The United States is seeing its fair share of illness this winter.
The country is in the midst of a particularly bad flu season, the worst outbreak of whooping cough since 1955, and an emerging outbreak of norovirus (a stomach bug that causes diarrhea and vomiting.)
Despite the seeming inundation of illness, experts say there is no connection between the three outbreaks, or any reason why all three would be happening now.
"As far as we know, they're completely coincidental and separate," said Dr. Andy Pavia, chief of the University of Utah's Division of Pediatric Infectious Diseases, and chair of the influenza advisory committee at the Infectious Disease Society of America.
It's not at all surprising we're seeing flu cases now, since the virus occurs around this time every year. But this season is looking like a serious one, with more people visiting the doctor for flu-like illness so far this season than at any point last season. The early start to this year's season, as well as the particular strains in circulation, may be reasons why more people are sick this year. [See What You Can Do About the Raging Flu.]
Cases of whooping cough, or pertussis, have been on the rise in recent years, and in 2012, the number of illnesses soared to more than 41,000 — more than any other year since 1955. The increase could be related to a change in the type of whooping cough vaccine used. In 1997, doctors switched to a more purified version of the vaccine. While this vaccine is thought to be safer than the one previously used, it may not protect against the disease for as long a period. Dr. Paul Offit, chief of the Division of Infectious Diseases at the Children's Hospital of Philadelphia, said because so many cases of whooping cough were seen in 2012, higher numbers of people have presumably developed immunity to the virus after being infected. Because of this, he would guess that the number of cases will start to go down this year.

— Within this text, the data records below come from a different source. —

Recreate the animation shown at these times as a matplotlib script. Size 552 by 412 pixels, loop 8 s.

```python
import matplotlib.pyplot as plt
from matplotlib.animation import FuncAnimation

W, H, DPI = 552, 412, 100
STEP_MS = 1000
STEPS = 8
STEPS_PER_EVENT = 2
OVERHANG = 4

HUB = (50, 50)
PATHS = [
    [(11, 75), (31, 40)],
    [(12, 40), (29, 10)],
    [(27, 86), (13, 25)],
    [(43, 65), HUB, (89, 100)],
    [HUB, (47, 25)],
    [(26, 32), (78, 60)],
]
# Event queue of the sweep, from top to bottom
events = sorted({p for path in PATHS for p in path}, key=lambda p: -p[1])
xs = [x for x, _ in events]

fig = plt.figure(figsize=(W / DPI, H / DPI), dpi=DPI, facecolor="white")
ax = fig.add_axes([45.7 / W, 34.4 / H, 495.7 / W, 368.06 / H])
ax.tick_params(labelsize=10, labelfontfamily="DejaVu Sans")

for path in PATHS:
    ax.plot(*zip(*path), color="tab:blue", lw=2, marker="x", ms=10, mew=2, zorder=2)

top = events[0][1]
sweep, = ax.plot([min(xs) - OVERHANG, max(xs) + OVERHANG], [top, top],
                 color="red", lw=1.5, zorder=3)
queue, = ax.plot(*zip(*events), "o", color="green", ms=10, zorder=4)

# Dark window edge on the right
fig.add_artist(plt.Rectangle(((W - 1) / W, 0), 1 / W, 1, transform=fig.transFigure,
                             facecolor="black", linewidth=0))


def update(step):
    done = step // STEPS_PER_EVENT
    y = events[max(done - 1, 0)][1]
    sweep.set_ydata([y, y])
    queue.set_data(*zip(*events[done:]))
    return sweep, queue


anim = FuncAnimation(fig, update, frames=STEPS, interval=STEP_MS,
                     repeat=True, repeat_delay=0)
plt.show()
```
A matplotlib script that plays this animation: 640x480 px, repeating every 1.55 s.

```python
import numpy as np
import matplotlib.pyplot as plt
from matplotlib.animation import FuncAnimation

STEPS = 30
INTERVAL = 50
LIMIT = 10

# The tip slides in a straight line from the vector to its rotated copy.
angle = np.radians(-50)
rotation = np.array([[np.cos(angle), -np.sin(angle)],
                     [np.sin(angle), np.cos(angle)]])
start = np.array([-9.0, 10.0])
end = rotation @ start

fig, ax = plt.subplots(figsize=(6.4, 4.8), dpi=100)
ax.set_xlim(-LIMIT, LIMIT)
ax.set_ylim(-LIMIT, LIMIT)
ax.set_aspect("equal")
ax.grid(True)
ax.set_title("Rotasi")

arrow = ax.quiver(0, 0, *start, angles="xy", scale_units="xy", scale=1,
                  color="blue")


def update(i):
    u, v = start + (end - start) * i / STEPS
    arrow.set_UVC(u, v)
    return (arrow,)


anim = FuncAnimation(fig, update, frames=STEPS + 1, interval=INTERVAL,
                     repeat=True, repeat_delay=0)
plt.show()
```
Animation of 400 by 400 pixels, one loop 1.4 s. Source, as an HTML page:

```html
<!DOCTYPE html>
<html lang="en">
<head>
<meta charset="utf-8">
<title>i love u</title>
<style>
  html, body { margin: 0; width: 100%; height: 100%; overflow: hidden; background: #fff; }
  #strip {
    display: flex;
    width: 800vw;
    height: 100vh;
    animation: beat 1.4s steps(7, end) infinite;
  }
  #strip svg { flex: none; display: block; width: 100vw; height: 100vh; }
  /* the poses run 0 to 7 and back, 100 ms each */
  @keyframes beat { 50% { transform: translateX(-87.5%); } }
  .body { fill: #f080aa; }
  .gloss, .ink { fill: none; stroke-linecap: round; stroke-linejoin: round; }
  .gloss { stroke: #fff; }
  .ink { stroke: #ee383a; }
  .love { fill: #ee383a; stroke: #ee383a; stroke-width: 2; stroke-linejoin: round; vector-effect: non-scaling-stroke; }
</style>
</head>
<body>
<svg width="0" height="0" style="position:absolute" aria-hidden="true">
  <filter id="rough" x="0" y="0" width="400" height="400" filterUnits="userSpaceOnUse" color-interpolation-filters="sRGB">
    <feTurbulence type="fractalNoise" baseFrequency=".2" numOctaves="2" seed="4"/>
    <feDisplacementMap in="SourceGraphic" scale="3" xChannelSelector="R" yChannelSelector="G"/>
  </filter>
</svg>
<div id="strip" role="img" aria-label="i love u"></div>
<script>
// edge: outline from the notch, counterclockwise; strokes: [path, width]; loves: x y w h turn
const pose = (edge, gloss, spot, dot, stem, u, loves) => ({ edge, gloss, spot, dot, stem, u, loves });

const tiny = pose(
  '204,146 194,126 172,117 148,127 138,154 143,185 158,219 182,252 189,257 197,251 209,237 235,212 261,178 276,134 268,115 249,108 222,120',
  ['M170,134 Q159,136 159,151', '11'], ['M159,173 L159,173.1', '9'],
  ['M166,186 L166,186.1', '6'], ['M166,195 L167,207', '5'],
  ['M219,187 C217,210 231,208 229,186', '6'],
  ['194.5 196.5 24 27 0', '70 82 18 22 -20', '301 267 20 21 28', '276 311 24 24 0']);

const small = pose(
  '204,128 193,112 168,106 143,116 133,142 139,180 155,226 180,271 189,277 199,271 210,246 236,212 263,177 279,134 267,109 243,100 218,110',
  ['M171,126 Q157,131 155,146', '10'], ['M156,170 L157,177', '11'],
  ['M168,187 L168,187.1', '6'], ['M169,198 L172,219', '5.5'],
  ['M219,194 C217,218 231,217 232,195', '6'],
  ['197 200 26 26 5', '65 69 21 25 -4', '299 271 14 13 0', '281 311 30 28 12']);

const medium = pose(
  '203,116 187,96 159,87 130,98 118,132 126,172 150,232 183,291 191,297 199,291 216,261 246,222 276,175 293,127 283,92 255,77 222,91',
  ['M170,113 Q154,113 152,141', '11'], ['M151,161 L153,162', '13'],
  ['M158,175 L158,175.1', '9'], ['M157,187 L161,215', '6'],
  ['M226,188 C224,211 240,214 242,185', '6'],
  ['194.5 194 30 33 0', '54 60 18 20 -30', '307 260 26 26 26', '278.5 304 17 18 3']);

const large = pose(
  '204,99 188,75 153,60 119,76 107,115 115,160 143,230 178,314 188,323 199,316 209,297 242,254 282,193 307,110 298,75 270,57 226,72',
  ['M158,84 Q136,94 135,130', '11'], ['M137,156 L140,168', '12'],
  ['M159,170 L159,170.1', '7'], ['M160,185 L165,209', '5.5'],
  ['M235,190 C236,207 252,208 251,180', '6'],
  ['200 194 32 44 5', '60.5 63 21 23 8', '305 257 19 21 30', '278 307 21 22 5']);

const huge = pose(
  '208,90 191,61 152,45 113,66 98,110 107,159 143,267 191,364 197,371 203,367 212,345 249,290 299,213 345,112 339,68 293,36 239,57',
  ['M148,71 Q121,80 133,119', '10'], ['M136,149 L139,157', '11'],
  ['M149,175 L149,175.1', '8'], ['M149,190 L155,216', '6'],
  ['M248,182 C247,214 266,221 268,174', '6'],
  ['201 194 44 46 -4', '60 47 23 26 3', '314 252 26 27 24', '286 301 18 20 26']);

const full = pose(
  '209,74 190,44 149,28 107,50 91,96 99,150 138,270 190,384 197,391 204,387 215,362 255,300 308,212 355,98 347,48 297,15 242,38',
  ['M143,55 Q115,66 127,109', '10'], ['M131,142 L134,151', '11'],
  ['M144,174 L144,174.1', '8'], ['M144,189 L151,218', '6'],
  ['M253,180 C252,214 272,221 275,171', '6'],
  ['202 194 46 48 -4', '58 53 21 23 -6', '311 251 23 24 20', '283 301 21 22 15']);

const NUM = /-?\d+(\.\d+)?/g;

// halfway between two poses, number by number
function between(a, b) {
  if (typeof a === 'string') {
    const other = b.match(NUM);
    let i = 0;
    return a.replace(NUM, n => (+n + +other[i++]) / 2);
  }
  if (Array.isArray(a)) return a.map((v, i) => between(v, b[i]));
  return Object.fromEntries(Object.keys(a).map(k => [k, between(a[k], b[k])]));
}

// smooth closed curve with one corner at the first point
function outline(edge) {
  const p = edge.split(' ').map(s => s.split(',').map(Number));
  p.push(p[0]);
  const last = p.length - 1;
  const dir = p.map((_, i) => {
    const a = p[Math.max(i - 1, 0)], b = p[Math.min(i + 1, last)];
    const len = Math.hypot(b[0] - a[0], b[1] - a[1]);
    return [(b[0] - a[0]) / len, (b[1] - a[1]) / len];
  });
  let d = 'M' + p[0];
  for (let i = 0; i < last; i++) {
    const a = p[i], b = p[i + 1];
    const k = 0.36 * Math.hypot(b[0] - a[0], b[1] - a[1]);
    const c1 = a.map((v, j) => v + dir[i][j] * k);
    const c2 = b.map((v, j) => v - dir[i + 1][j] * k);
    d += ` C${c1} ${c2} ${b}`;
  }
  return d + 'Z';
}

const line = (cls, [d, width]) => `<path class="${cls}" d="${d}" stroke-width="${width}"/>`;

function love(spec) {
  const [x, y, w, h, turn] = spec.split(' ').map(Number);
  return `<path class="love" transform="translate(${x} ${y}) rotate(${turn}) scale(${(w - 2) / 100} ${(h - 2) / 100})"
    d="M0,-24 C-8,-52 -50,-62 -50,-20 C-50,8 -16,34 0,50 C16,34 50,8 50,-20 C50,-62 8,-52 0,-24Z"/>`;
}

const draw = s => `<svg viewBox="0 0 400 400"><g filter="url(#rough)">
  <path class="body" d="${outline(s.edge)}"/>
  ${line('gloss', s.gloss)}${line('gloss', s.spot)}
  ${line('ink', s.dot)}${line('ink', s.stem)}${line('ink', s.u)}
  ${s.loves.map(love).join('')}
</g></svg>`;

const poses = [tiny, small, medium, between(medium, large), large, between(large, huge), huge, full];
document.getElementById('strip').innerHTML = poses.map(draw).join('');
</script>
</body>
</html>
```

The only connection between flu and whooping cough is that they are both vaccine-preventable diseases, Pavia said. Thus, as more people get vaccinated against them, and more perfect vaccines are developed, rates of these illnesses are expected to go down, he said.
Norovirus is unpredictable, and some years see worse outbreaks than others, Offit said. What's unusual about this year's outbreak is that it seems to be widespread, occurring in many communities rather than being confined to a particular area, Pavia said.
Pass it on: There is no connection between this year's outbreaks of flu, whooping cough and norovirus.
Copyright 2013 MyHealthNewsDaily, a TechMediaNetwork company. All rights reserved. This material may not be published, broadcast, rewritten or redistributed.
While several crucial matchups are scheduled for this weekend, including the game between the New Orleans Saints and Los Angeles Rams in Los Angeles, the weather should not interfere with many of the games.
A change in the weather pattern will result in downpours returning to Sri Lanka and parts of southern India next week.
There is good news for people with travel or outdoor plans the next couple of weeks as much of the nation will be free from the effects of major storms.
The final week of the regular college football season is here with plenty of rivalry bragging rights and playoff bids at stake.
A U.S. Navy transport plane crashed in the Philippine Sea on Wednesday on its way to the USS Ronald Reagan aircraft carrier.
As millions of Thanksgiving travelers head home this weekend, a majority of the United States will be free of weather-related disruptions with only a few trouble spots.
A plume of ash and smoke rose from Mount Agung on Tuesday just weeks after the Indonesian island of Bali was evacuated due to fears of an eruption.
Populations in the United States and around the globe are relocating due to climate impacts. Scientists project that millions will be forced to migrate due to sea level rise by 2100.